• **Source texts of formatted documents**
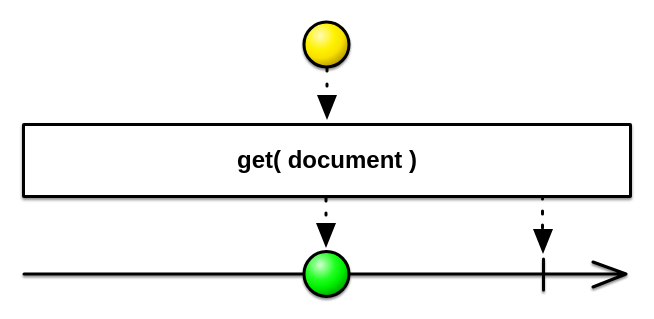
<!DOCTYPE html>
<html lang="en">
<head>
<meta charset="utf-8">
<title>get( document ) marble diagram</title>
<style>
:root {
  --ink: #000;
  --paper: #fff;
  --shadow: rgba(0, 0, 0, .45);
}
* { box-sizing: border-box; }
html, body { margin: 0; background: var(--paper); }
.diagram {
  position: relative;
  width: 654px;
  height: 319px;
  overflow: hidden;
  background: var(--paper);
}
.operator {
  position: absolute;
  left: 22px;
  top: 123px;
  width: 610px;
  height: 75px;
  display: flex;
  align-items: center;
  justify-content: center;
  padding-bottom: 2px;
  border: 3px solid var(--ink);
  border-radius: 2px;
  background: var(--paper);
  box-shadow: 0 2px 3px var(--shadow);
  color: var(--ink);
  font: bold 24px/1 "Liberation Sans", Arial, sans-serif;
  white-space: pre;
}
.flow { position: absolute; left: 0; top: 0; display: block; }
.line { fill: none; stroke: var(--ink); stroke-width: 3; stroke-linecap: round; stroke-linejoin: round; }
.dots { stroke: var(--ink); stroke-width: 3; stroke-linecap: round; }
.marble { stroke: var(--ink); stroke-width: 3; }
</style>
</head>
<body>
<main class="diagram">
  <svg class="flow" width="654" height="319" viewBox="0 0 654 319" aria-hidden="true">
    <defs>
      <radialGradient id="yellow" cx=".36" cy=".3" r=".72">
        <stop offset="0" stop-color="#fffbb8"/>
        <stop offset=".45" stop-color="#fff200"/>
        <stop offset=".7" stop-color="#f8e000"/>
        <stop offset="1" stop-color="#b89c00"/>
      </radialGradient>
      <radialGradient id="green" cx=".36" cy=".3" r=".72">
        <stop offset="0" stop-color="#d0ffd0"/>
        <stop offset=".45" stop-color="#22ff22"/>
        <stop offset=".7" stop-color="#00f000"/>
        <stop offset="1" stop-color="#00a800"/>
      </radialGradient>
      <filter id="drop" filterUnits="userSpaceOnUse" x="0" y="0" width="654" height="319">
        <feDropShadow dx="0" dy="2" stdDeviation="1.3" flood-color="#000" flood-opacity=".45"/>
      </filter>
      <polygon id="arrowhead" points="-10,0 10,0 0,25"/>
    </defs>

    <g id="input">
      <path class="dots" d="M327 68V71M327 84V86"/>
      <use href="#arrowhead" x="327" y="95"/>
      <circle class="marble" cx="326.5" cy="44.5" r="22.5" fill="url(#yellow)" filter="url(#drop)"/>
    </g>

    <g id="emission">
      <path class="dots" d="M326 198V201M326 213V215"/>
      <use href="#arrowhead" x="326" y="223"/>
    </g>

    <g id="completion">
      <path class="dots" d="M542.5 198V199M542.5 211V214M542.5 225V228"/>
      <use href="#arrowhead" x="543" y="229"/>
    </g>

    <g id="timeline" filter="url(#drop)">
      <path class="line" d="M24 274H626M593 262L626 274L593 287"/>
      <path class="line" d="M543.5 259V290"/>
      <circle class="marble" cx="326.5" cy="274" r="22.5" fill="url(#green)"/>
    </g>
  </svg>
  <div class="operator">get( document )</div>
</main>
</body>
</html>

• **Exercise prompt**
Filter the entries down to the lines that include the string "body".

• **Solution to the problem**
html, body { margin: 0; background: var(--paper); }
<body>
</body>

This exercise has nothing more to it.